Collins, Derek. 2004. Master of the Game: Competition and Performance in Greek Poetry. Hellenic Studies Series 7. Washington, DC: Center for Hellenic Studies. http://nrs.harvard.edu/urn-3:hul.ebook:CHS_CollinsD.Master_of_the_Game.2004.
Now in turn I will approach another tale, and I will show a path.
Having begun with you I, for my part, will pass to another hymn.
These endings have been plausibly identified as narrative turning points created by rhapsodes in competition, who are at that moment ready to move on to another hymn or to the performance of epic.  Hence Xenophanes in the fragment above is playing the rhapsode at the same time that he is rejecting traditional epic, and a rhapsodic stance, in favor of sympotic poetry and themes. The “I” in the Xenophanes passage above is both rhapsode and symposiast.
εὐφήμοις μύθοις καὶ καθαροῖσι λόγοις·
15 σπείσαντάς τε καὶ εὐξαμένους τὰ δίκαια δύνασθαι
πρήσσειν· ταῦτα γὰρ ὦν ἐστι προχειρότερον
οὐγ ὕβρεις· πίνειν ὁπόσον κεν ἔχων ἀφίκοιο
οἴκαδ᾽ ἄνευ προπόλου μὴ πάνυ γηραλέος
ἀνδρῶν δ᾽ αἰνεῖν τοῦτον ὃς ἐσθλὰ πιὼν ἀναφαίνει,
20 ὥς ἦι μνημοσύνη καὶ τόνος ἀμφ᾽ ἀρετῆς,
οὔ τι μάχας διέπειν Τιτήνων οὐδὲ Γιγάντων
οὐδέ <τι> Κενταύρων, πλάσμα<τα> τῶν προτέρων.
ἢ στάσιας σφεδανάς, τοῖς οὐδὲν χρηστὸν ἔνεστι,
θεῶν <δὲ> προμηθείην αἰὲν ἔχειν ἀγαθήν.
in reverent speeches and pure tales:
after making libations and praying to be able to accomplish
just deeds; for these are a duty,
not acts of hybris: to drink however much so that you arrive
home without a servant, except if you are really old;
and to praise the man who after drinking displays noble
thoughts, so that there is memory  and striving for virtue,
and no treatment of battles of Titans and Giants
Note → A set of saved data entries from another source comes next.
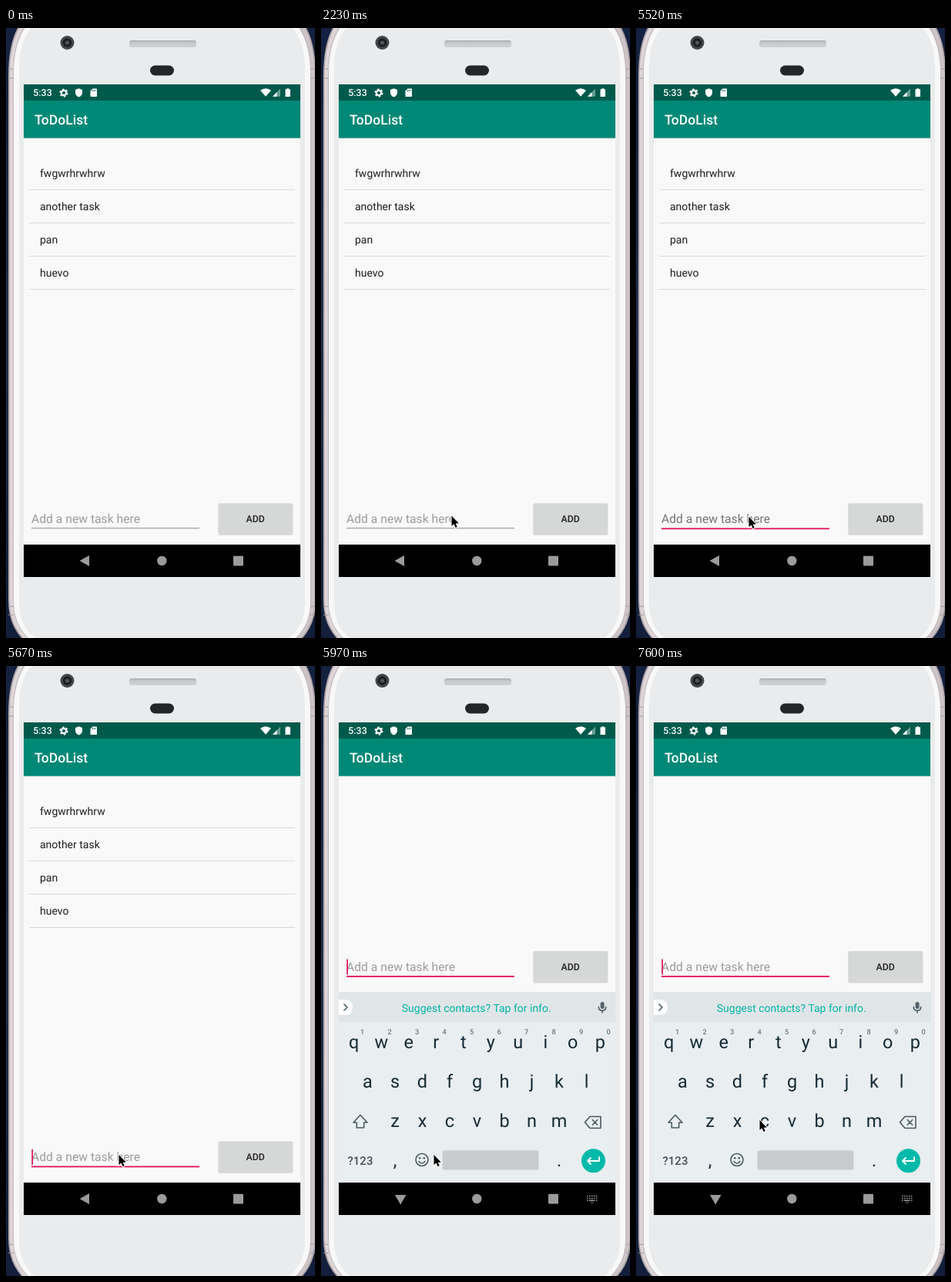
These frames come from a looping animation (401x790 px, 8 s). An HTML page:

```html
<!DOCTYPE html>
<html lang="en">
<head>
<meta charset="utf-8">
<title>To-do app demo</title>
<style>
  html, body { margin: 0; width: 100%; height: 100%; overflow: hidden; background: #17233f; }
  svg { display: block; width: 401px; height: 790px; }
  text { font-family: Roboto, "Noto Sans", sans-serif; text-rendering: geometricPrecision; }
  .medium { font-weight: 500; }
  .mid { text-anchor: middle; }
  .key { font-size: 23.5px; fill: #142b35; }
  .digit { font-size: 9.3px; font-weight: 500; fill: #6c7a80; }
  .line { fill: none; stroke: #4a5a62; stroke-width: 1.6; stroke-linejoin: round; stroke-linecap: round; }
</style>
</head>
<body>
<svg viewBox="0 0 401 790" xmlns="http://www.w3.org/2000/svg">
  <defs>
    <linearGradient id="night" x2="0" y2="1">
      <stop offset="0" stop-color="#14203f"/>
      <stop offset=".5" stop-color="#24304d"/>
      <stop offset="1" stop-color="#131f3a"/>
    </linearGradient>
    <linearGradient id="grille" x2="0" y2="1">
      <stop offset="0" stop-color="#a9abae"/>
      <stop offset=".35" stop-color="#c6c8ca"/>
      <stop offset="1" stop-color="#d0d2d4"/>
    </linearGradient>
    <clipPath id="screen"><rect x="23" y="73" width="359" height="638"/></clipPath>
    <g id="side">
      <path d="M203 0H15Q3 22 3 62V742Q3 771 20 790H203Z" fill="#aaa0a4"/>
      <path d="M203 0H17Q4.500 23 4.500 62V742Q4.500 770 22 790H203Z" fill="currentColor"/>
      <path d="M23 0Q9.500 22 9.500 60V744Q9.500 771 28 790" fill="none" stroke="#bfb6b9"/>
      <path d="M203 0H25Q10 22 10 60V744Q10 771 29 790H203Z" fill="#f9f8f9"/>
      <path d="M203 0H33Q17 18 17 52V745Q17 773 37 790H203Z" fill="#e9ebec"/>
      <path d="M3 53H10M3 65H10M3 749H10M3 760H10" stroke="#a09a9e"/>
    </g>
  </defs>

  <rect width="401" height="790" fill="url(#night)"/>
  <use href="#side" color="#ddd5d7"/>
  <use href="#side" color="#cdc4c7" transform="translate(405 0) scale(-1 1)"/>
  <circle cx="79.500" cy="19" r="9" fill="#44464a"/>
  <circle cx="79.500" cy="19" r="5.800" fill="#1d1e22"/>
  <circle cx="79.500" cy="19" r="2.600" fill="#50545b"/>
  <rect x="160" y="16" width="87" height="9" rx="3" fill="url(#grille)"/>
  <rect x="187" y="48.500" width="31" height="13" rx="6.500" fill="#242529"/>

  <g clip-path="url(#screen)">
    <rect x="23" y="73" width="359" height="638" fill="#f9f9f9"/>
    <rect x="23" y="94" width="359" height="48.600" fill="#008876"/>
    <rect x="23" y="73" width="359" height="21" fill="#005a4c"/>
    <text class="medium" x="37" y="125" font-size="17.500" fill="#fff">ToDoList</text>

    <g fill="#fff">
      <text class="medium" x="35.300" y="88.300" font-size="12.400">5:33</text>
      <g fill="none" stroke="#fff">
        <circle cx="75" cy="84" r="3.200" stroke-width="2.200"/>
        <circle cx="75" cy="84" r="4.800" stroke-width="1.500" stroke-dasharray="2.500 2.526"/>
      </g>
      <path d="M94.500 78.300L99 80V83.500Q99 87.500 94.500 89.500Q90 87.500 90 83.500V80Z"/>
      <path d="M112.500 78.500H117.200Q118 78.500 118 79.300V88.200Q118 89 117.200 89H110.300Q109.500 89 109.500 88.200V81.500Z"/>
      <path d="M112.500 80V82.200M114.300 80V82.200M116.100 80V82.200" stroke="#005a4c" stroke-width=".8"/>
      <path d="M330 80.800Q337 75.800 344 80.800L337 88.800Z"/>
      <path d="M346 88.800L356 78.500V88.800Z" opacity=".4"/>
      <path d="M346 88.800L351.500 83.100V88.800Z"/>
      <path d="M362.500 79.300H364.500V78.300H367V79.300H369V89H362.500Z"/>
    </g>

    <g id="list"></g>

    <g id="form">
      <text id="hint" x="33" y="641.300" font-size="15.700">Add a new task here</text>
      <rect id="rule" x="33" width="218"/>
      <rect id="caret" x="33.300" y="626" width="1.700" height="20" fill="#e3105f"/>
      <rect x="275.500" y="616" width="97" height="41" rx="2" fill="#000" opacity=".12"/>
      <rect x="275.500" y="615.500" width="96.500" height="40" rx="1.500" fill="#d6d7d7"/>
      <text class="medium mid" x="323.700" y="640.200" font-size="12.300" fill="#1f1f1f">ADD</text>
    </g>

    <rect x="23" y="669" width="359" height="42"/>

    <g id="board">
      <rect x="23" y="422" width="359" height="247" fill="#e9eef1"/>
      <rect x="23" y="422" width="359" height="39" fill="#e0e5e8"/>
      <path d="M23 432H31Q41 432 41 442T31 452H23Z" fill="#fff"/>
      <path class="line" d="M30 438L34 442L30 446"/>
      <text class="mid" x="201.700" y="447.700" font-size="14" fill="#00b5a2">Suggest contacts? Tap for info.</text>
      <rect x="362.600" y="435" width="5" height="9" rx="2.500" fill="#53636b"/>
      <path class="line" d="M360.300 441.500Q360.300 446.300 365 446.300T369.700 441.500M365 446.500V449"/>
      <g id="keys"></g>
      <path class="line" d="M51 581.500L60 591.300H55.700V598H46.300V591.300H42Z"/>
      <path class="line" d="M349 583.500H363V598.500H349L342.500 591ZM352.300 587.700L358.700 594.300M358.700 587.700L352.300 594.300"/>
      <text class="mid medium" x="51" y="645.500" font-size="15" fill="#42525a">?123</text>
      <text class="mid key" x="96" y="648">,</text>
      <text class="mid key" x="309" y="648">.</text>
      <circle class="line" cx="131" cy="639.500" r="8"/>
      <path class="line" d="M127 641.500Q131 646.500 135 641.500"/>
      <circle cx="128.200" cy="637.200" r="1.300" fill="#4a5a62"/>
      <circle cx="133.800" cy="637.200" r="1.300" fill="#4a5a62"/>
      <rect x="157.500" y="627.500" width="125" height="25" rx="2.500" fill="#c8cccf"/>
      <circle cx="353.500" cy="640.700" r="15.500" fill="#00b9a9"/>
      <path class="line" d="M361 636V641H346M350 637L346 641L350 645" style="stroke:#fff;stroke-width:1.8"/>
    </g>

    <g id="nav">
      <path id="back" d="M95.500 690L108 683V697Z"/>
      <path id="down" d="M96 685H110.500L103.200 697.500Z"/>
      <circle cx="202.300" cy="690" r="6.200"/>
      <rect x="295" y="683.700" width="13" height="12.800" rx="1"/>
      <g id="switcher" fill="none" stroke-width="1.500">
        <path d="M345 686.500H358.500M345 689.500H358.500" stroke-dasharray="1.600 1.350"/>
        <path d="M345 692.300H346.600M348 692.300H355.500M357 692.300H358.500"/>
        <path d="M350 694.500H353.600L351.800 696.500Z" stroke-width=".5"/>
      </g>
    </g>
  </g>

  <path id="pointer" d="M0 0V13.300L3 10.500L5.100 15.200L7.200 14.300L5.200 9.700H9.300Z"
        stroke="#fff" stroke-width="2" paint-order="stroke"/>
</svg>

<script>
const LOOP = 8000;
const $ = id => document.getElementById(id);
const set = (id, attrs) => Object.entries(attrs).forEach(([k, v]) => $(id).setAttribute(k, v));
const show = (id, on) => set(id, { visibility: on ? 'visible' : 'hidden' });

// Task list
$('list').innerHTML = ['fwgwrhrwhrw', 'another task', 'pan', 'huevo'].map((task, i) => `
  <text x="44" y="${193.3 + 43 * i}" font-size="14" fill="#1e1e1e">${task}</text>
  <rect x="30" y="${209 + 43 * i}" width="345" height="1" fill="#d9d9d9"/>`).join('');

// Letter keys: each row is centred on the board
const PITCH = 35.5, MIDDLE = 202.5;
const keyRow = (row, n) => [...row].map((key, i) => {
  const x = MIDDLE + PITCH * (i - (row.length - 1) / 2);
  const digit = n ? '' : `<text class="mid digit" x="${x + 11}" y="477">${(i + 1) % 10}</text>`;
  return `<text class="mid key" x="${x}" y="${495 + 51 * n}">${key}</text>${digit}`;
}).join('');
$('keys').innerHTML = ['qwertyuiop', 'asdfghjkl', 'zxcvbnm'].map(keyRow).join('');

// Pointer steps: time, x, y
const POINTER = [
  [1490, 313.7, 576.7], [1640, 222.5, 674.7], [1940, 181.5, 631.7], [2080, 175.5, 626.7],
  [2230, 169.5, 631.7], [2380, 168.5, 635.7], [3130, 151.5, 634.7], [3270, 146.5, 633],
  [7010, 150.5, 613.7], [7150, 160.5, 590.7], [7300, 160.5, 588]
];
const CARET = [5670, 6110, 6710, 7150, 7600];
const FOCUS = 5520, EDIT = 5670, OPEN = 5820, SETTLED = 5970;

function draw(t) {
  const focused = t >= FOCUS, open = t >= OPEN, sliding = open && t < SETTLED;

  show('list', !open);
  set('form', { transform: `translate(0 ${open ? -246.3 : 0})` });
  set('hint', { fill: focused && t < EDIT ? '#747474' : '#9b9b9b' });
  set('rule', focused
    ? { y: 647.5, height: 1.8, fill: '#e3105f' }
    : { y: 647.2, height: 1.2, fill: '#999' });
  show('caret', CARET.filter(at => t >= at).length % 2);

  show('board', open);
  set('board', { opacity: sliding ? 0.61 : 1, transform: `translate(0 ${sliding ? 39 : 0})` });

  const ink = sliding ? '#dadbdb' : '#9b9b9b';
  set('nav', { fill: ink });
  set('switcher', { stroke: ink });
  show('back', !open);
  show('down', open);
  show('switcher', open);

  const at = POINTER.filter(step => t >= step[0]).pop();
  show('pointer', at);
  if (at) set('pointer', { transform: `translate(${at[1]} ${at[2]})` });
}

const start = performance.now();
function tick() {
  draw((performance.now() - start) % LOOP);
  requestAnimationFrame(tick);
}
tick();
</script>
</body>
</html>
```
nor anything of Centaurs, fictions of those who lived before,
nor violent strifes; there is nothing of value in these.
But one must always have noble respect for the gods.
βλάπτει, ὃς ἄν μιν χανδὸν ἕλῃ μηδ᾽ αἴσιμα πίνῃ.
Honey-sweet wine injures you, which harms others too,
if one takes too much of it and does not drink in measure.
ἀνδρῶν ἠδ᾽ ἵππων ἡμετέρη σοφίη.
ἀλλ᾽ εἰκῆι μάλα τοῦτο νομίζεται, οὐδὲ δίκαιον
προκρίνειν ῥώμην τῆς ἀγαθῆς σοφίης.
the strength of men or horses.
But this is quite randomly esteemed, and it is not right
to prefer strength to good poetic skill.